TASK GOAL: Look for "mist" in each line of the entries, and return the matching lines.

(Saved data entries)
--------
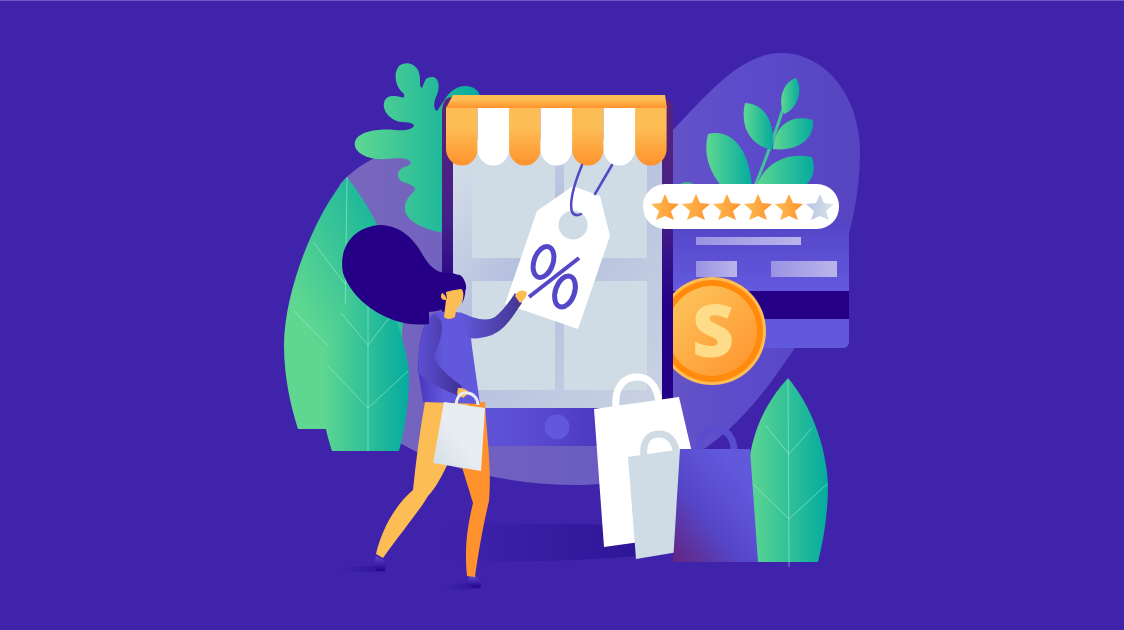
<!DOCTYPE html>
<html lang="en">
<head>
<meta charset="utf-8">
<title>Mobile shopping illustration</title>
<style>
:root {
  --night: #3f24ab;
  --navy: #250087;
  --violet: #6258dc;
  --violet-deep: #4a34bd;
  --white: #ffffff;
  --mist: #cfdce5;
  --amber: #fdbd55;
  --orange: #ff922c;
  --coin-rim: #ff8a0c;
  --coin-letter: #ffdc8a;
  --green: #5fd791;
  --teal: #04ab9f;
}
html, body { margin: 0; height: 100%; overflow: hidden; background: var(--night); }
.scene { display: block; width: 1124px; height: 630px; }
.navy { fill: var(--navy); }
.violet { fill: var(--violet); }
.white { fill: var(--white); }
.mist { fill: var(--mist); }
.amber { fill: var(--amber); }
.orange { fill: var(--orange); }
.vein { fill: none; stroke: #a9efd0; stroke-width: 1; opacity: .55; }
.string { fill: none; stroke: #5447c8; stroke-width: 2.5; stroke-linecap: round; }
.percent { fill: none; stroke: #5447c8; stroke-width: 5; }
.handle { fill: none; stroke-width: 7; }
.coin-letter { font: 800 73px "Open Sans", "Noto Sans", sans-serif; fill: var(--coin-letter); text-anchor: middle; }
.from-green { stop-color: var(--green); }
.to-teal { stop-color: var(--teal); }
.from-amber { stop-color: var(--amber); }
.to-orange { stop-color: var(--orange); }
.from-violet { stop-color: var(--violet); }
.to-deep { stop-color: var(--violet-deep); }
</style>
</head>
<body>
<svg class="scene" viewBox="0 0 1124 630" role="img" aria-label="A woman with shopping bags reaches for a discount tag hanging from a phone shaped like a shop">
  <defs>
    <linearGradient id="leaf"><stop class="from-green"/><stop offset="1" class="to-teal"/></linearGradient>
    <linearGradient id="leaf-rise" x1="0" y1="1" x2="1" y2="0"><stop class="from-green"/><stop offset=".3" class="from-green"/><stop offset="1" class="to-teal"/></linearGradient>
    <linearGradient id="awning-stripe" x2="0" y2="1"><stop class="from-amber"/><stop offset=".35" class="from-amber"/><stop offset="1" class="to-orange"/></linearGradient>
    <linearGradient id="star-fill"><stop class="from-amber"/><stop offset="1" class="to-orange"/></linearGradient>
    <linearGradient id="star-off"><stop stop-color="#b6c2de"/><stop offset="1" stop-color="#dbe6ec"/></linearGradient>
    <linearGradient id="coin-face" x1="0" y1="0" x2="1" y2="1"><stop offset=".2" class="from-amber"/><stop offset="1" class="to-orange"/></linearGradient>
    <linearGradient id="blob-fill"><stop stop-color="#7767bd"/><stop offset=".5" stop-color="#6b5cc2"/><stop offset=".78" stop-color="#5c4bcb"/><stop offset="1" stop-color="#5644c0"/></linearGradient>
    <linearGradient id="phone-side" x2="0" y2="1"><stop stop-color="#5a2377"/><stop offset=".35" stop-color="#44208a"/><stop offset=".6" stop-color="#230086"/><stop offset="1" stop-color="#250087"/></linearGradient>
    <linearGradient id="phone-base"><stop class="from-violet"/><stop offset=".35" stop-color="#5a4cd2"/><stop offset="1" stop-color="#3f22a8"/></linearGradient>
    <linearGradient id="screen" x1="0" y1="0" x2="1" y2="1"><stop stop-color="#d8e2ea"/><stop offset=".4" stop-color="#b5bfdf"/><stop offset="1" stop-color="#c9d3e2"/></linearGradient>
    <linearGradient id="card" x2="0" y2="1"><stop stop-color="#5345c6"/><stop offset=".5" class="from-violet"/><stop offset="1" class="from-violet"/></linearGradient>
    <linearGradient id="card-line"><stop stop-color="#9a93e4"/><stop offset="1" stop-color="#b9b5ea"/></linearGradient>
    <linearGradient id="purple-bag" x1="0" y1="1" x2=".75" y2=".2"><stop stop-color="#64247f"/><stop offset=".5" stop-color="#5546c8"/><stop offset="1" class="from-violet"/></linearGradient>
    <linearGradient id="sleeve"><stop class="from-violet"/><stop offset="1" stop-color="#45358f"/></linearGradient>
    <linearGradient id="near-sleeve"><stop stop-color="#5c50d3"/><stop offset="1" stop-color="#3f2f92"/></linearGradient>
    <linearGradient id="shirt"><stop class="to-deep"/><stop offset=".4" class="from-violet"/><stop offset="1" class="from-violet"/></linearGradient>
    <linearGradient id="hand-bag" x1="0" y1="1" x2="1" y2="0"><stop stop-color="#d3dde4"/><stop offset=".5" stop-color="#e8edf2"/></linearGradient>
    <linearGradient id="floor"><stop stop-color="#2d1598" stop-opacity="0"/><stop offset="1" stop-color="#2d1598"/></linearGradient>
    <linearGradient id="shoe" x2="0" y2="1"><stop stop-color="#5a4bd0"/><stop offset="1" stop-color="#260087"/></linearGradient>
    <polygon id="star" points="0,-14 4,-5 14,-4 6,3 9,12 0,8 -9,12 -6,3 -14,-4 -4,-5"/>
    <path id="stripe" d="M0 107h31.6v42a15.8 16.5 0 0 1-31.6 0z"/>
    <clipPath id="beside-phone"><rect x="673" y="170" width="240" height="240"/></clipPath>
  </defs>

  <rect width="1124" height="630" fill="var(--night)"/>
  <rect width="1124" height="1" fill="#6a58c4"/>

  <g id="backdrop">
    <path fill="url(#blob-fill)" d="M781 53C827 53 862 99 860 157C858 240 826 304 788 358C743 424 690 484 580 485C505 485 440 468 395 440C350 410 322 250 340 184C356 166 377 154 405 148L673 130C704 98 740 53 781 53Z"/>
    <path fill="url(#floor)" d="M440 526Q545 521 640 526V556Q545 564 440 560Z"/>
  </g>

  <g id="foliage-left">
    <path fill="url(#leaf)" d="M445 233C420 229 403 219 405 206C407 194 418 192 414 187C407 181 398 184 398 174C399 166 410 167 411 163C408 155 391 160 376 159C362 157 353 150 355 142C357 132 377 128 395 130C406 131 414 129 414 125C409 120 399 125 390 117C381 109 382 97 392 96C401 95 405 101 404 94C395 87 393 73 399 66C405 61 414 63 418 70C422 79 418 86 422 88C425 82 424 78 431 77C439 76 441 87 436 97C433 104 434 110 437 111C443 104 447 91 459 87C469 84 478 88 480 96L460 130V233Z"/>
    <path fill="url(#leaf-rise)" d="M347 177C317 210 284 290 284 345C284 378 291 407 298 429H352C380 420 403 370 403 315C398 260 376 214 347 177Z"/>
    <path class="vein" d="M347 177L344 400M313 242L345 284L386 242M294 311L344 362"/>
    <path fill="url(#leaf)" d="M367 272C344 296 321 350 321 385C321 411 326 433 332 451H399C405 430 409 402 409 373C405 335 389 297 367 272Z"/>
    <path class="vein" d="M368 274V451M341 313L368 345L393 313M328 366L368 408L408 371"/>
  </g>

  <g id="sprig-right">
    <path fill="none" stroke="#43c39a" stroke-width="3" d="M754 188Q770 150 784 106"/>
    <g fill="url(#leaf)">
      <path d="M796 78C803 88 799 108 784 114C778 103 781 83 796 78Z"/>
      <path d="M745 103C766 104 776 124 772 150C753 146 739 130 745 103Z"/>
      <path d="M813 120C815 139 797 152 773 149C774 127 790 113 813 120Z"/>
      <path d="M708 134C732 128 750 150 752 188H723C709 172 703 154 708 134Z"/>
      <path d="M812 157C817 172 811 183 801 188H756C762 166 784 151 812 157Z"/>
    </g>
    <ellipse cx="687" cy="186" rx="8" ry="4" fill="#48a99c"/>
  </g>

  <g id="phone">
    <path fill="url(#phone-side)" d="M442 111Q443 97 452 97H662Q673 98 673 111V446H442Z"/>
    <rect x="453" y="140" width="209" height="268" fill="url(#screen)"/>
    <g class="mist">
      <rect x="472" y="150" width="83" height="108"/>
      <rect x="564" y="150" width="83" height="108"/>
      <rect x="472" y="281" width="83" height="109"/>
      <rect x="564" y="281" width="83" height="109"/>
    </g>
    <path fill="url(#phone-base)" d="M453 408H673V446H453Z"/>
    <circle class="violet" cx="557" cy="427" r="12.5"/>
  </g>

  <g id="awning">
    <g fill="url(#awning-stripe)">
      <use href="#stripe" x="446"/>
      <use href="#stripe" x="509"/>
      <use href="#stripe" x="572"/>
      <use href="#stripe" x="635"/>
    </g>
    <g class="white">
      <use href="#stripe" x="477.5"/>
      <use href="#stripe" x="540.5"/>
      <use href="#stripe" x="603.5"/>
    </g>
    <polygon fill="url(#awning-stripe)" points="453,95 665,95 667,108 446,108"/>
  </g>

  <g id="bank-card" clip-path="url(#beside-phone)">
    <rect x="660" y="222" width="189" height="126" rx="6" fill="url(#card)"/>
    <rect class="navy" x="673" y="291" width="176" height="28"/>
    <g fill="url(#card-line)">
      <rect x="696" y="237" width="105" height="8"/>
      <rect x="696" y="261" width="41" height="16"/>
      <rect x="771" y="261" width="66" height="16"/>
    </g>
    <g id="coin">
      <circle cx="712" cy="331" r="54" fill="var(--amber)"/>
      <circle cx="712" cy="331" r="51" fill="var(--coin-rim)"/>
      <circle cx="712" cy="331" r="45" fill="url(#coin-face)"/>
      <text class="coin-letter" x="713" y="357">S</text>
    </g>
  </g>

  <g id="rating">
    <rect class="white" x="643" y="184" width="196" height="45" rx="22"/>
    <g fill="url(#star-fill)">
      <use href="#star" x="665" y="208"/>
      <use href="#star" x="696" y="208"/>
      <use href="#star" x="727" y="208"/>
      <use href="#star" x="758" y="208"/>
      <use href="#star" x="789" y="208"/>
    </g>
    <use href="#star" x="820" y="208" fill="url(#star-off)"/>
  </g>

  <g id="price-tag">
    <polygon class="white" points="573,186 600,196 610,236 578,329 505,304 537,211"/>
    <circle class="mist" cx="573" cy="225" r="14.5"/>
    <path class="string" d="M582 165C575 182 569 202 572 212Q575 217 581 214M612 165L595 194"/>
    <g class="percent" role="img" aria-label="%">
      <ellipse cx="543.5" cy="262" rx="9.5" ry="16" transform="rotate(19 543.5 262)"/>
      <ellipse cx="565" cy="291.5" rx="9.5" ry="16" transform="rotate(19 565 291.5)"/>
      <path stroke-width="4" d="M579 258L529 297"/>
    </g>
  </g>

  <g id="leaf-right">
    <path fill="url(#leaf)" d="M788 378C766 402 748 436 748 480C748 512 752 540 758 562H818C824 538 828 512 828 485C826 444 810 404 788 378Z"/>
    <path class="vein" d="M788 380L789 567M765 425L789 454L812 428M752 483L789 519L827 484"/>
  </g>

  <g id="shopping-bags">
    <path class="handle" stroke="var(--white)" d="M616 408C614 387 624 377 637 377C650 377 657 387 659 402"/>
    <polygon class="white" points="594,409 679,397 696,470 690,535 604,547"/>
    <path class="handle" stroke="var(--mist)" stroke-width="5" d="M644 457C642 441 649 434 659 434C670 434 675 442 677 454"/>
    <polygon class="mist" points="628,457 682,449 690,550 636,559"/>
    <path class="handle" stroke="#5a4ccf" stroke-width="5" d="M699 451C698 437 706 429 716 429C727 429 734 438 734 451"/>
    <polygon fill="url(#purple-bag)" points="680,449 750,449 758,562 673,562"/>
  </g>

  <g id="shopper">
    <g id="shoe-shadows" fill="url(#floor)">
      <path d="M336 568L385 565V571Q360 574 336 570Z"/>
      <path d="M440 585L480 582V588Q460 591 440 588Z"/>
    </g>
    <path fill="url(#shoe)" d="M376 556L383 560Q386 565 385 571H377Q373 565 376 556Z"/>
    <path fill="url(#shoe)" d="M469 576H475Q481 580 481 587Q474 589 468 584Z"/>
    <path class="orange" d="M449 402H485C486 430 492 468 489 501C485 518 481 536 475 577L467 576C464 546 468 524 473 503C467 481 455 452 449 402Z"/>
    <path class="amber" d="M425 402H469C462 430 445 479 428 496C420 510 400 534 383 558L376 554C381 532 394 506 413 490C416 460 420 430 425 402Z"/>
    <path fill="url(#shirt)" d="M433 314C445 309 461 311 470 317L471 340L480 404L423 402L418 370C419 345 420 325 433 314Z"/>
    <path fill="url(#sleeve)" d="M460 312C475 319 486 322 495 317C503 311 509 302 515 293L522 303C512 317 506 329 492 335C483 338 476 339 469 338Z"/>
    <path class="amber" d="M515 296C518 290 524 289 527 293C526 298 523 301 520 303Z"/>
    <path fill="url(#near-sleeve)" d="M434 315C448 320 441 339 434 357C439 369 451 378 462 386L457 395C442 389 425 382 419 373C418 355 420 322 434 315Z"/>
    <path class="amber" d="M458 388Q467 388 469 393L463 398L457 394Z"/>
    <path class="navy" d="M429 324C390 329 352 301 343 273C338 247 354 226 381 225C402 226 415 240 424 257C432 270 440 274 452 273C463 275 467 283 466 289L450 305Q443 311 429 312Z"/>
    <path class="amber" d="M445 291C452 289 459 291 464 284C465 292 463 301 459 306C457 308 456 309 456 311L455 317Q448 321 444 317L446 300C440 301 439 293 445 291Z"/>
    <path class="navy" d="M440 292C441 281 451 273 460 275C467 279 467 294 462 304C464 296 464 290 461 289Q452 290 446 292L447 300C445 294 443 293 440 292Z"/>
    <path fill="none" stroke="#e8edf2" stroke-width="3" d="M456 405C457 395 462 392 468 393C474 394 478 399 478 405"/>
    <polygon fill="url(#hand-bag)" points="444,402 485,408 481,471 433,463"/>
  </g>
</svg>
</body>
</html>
--------
EXERCISE SOLUTION:
  --mist: #cfdce5;
.mist { fill: var(--mist); }
    <g class="mist">
    <circle class="mist" cx="573" cy="225" r="14.5"/>
    <path class="handle" stroke="var(--mist)" stroke-width="5" d="M644 457C642 441 649 434 659 434C670 434 675 442 677 454"/>
    <polygon class="mist" points="628,457 682,449 690,550 636,559"/>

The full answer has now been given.